Make-up AHU incorporating prefiltration, final filtration, cooling, pre-heating, reheating, humidification, air moving equipment and cabinetry.
Ductwork including sheetmetal, insulation, intake louvers and dampers.
Chiller, cooling tower and boiler system augmentation, including circulation pumps and main piping header size increase, and specific make-up AHU piping runouts.
Control system including control of make-up airflow; temperature, humidity, and cleanroom pressure sensors; control wiring, as well as chilled water and hot water valving.
Power wiring including motor starters, circuit protection, as well as increased wire size for chillers and boilers.
Ongoing operating cost can equal first cost in 3 to 5 years. This will consist of power cost for chillers, boilers, pumps, humidifiers and fans, as well as preventive maintenance service cost including filter changes and carbon bed maintenance, if applicable.
Not considered here are such financial costs as interest on the added equipment and depreciation costs. Nor has the cost of the exhaust system been addressed.
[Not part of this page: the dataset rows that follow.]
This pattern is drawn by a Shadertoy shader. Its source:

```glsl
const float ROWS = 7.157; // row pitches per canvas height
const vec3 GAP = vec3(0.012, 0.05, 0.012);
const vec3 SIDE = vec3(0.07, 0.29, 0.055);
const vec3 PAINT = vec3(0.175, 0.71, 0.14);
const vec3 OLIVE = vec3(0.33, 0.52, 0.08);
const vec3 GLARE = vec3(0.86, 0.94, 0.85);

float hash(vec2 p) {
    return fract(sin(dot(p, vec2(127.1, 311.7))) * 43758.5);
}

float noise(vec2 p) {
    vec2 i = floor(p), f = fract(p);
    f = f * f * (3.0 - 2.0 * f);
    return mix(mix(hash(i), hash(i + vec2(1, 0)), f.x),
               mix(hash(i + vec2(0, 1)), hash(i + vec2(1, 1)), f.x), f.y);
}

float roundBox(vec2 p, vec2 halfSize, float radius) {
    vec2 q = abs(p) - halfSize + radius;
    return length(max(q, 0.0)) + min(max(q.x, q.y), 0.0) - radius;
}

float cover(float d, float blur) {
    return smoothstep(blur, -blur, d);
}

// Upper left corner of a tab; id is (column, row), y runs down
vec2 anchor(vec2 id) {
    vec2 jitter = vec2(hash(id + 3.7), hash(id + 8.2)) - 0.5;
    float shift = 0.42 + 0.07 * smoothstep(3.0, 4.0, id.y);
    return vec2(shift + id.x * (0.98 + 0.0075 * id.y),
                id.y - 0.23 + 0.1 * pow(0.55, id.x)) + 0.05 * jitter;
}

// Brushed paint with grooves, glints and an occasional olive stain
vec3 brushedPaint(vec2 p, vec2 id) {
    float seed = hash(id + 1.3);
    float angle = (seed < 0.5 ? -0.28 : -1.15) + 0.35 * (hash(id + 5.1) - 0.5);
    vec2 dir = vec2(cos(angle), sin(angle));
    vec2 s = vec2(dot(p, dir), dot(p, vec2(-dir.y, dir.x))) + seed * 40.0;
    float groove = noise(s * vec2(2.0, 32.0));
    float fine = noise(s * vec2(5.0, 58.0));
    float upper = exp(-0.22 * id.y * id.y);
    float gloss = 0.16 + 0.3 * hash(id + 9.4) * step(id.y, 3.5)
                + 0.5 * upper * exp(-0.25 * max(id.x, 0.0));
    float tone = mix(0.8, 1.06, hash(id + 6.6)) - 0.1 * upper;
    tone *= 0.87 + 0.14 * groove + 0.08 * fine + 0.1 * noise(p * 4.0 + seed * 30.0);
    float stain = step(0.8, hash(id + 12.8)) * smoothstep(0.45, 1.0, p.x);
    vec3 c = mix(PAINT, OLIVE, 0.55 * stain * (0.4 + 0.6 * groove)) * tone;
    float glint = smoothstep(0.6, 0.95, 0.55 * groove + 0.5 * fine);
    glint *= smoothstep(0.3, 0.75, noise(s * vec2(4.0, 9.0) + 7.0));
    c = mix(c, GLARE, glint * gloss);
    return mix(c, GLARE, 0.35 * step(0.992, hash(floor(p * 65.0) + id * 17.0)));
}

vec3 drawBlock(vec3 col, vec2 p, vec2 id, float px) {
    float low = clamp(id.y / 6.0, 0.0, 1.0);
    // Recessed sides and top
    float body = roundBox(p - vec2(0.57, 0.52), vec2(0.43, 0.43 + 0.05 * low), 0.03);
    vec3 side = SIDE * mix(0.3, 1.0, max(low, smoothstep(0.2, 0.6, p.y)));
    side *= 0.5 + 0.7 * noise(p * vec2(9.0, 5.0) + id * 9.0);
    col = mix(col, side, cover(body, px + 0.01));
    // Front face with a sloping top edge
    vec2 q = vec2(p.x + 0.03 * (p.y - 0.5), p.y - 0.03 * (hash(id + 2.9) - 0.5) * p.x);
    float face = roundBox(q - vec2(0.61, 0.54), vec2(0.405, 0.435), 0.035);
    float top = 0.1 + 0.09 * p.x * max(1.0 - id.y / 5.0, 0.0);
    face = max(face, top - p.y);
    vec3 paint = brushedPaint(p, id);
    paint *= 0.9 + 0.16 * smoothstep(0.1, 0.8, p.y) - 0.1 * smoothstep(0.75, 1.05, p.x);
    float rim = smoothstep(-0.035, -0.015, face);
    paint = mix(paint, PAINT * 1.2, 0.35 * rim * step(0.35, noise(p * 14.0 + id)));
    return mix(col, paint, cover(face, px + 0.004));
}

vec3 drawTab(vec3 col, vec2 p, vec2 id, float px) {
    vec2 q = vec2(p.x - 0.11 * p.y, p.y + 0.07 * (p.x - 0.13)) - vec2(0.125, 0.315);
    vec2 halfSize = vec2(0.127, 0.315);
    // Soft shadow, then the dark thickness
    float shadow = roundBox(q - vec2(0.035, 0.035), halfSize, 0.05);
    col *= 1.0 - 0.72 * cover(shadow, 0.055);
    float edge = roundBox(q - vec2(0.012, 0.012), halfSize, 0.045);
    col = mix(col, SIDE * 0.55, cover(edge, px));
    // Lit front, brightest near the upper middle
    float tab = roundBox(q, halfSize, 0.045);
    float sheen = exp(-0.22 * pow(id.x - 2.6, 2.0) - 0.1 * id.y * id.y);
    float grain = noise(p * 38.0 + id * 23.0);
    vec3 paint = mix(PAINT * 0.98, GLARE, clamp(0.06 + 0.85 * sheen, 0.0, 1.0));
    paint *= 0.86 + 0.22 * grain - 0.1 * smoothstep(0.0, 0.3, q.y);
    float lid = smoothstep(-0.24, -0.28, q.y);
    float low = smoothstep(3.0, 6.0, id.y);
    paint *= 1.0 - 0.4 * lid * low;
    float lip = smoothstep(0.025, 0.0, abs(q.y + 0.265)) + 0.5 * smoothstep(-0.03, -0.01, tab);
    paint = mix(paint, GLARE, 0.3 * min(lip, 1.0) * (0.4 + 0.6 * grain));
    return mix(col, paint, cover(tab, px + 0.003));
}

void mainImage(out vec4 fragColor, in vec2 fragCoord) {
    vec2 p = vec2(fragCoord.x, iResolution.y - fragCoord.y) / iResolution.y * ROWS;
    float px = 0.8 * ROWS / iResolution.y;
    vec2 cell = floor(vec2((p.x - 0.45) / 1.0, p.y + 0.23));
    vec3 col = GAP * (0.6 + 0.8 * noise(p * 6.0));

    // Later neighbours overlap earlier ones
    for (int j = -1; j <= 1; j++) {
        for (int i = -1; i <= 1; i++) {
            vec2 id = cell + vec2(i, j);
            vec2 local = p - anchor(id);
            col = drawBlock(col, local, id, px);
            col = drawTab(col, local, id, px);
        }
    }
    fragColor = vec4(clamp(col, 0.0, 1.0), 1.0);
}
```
The 30,000 cfm make-up air system could result in an initial capital cost of $600,000, and an ongoing operating cost of $200,000 per year. Alternative strategies that reduce the total exhaust from the cleanroom can have a significant effect on make-up air costs.
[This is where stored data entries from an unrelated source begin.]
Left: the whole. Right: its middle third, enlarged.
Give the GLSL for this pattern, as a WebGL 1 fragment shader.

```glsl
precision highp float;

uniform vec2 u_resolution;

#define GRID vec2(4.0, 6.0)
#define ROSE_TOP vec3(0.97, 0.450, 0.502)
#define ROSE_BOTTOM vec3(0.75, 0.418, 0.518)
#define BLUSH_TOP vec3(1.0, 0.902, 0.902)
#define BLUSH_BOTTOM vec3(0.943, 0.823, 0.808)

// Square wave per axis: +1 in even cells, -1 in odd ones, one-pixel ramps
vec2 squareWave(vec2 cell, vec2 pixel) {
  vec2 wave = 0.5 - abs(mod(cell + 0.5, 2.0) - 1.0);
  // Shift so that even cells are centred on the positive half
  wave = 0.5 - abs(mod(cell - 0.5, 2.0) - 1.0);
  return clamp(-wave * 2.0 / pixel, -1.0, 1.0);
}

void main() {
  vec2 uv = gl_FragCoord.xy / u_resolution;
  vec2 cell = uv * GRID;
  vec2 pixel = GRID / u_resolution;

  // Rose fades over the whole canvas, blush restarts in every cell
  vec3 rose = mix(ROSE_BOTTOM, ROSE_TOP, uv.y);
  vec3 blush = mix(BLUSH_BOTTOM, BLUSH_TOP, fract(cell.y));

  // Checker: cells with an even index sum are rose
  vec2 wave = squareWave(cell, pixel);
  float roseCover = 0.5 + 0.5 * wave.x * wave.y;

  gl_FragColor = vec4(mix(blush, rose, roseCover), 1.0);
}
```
A careful study should be made initially to include only those high exhaust operations within the cleanroom that require a clean environment. Frequently the decision to place an exhausting work station in the cleanroom is guided more by work flow convenience or by a “we`ve always done it that way” rationale than by product quality issues.
Using reduced flow work stations and/or time of day (occupied/unoccupied) exhaust control can reduce operating cost even if first cost must be expended to insure that full make-up air is available when needed.
Using bulkhead installation of process equipment that permits heat exhaust using non-cleanroom, service chase air, can offer significant savings.
Air-to-air heat exchangers could be installed in the exhaust and make-up airstreams. Models designed for zero crossover flow are available for applications involving hazardous exhausts. They should be evaluated to determine if first cost and operating savings are sufficient to recoup investment in a reasonable time.
Raymond K. Schneider P.E. is vice president and manager of the Industrial Air Engineering Business Unit of Luwa Bahnson, Winston Salem, NC, where he is responsible for design and construction of cleanrooms throughout the U.S. and Canada, as well as for the marketing of the Luwa Bahnson line of cleanroom ceiling grid, mini-plug fan/filter units and air diffusion ceiling systems. Schneider has an aeronautical engineering degree from the Polytechnic University of New York and an MBA from Long Island University. He is a registered professional engineer in five states and the author of the book, Practical Cleanroom Design, as well as numerous technical articles and books on HVAC and cleanroom topics.
The air is cooled and dehumidified and then reheated to a condition that will meet cleanroom cooling demand.
Make-up air is drawn from outdoors. This air is pre-filtered by a 30 percent ASHRAE panel filter to remove large particles. The air may then pass through a carbon bed filter to remove gaseous contaminants.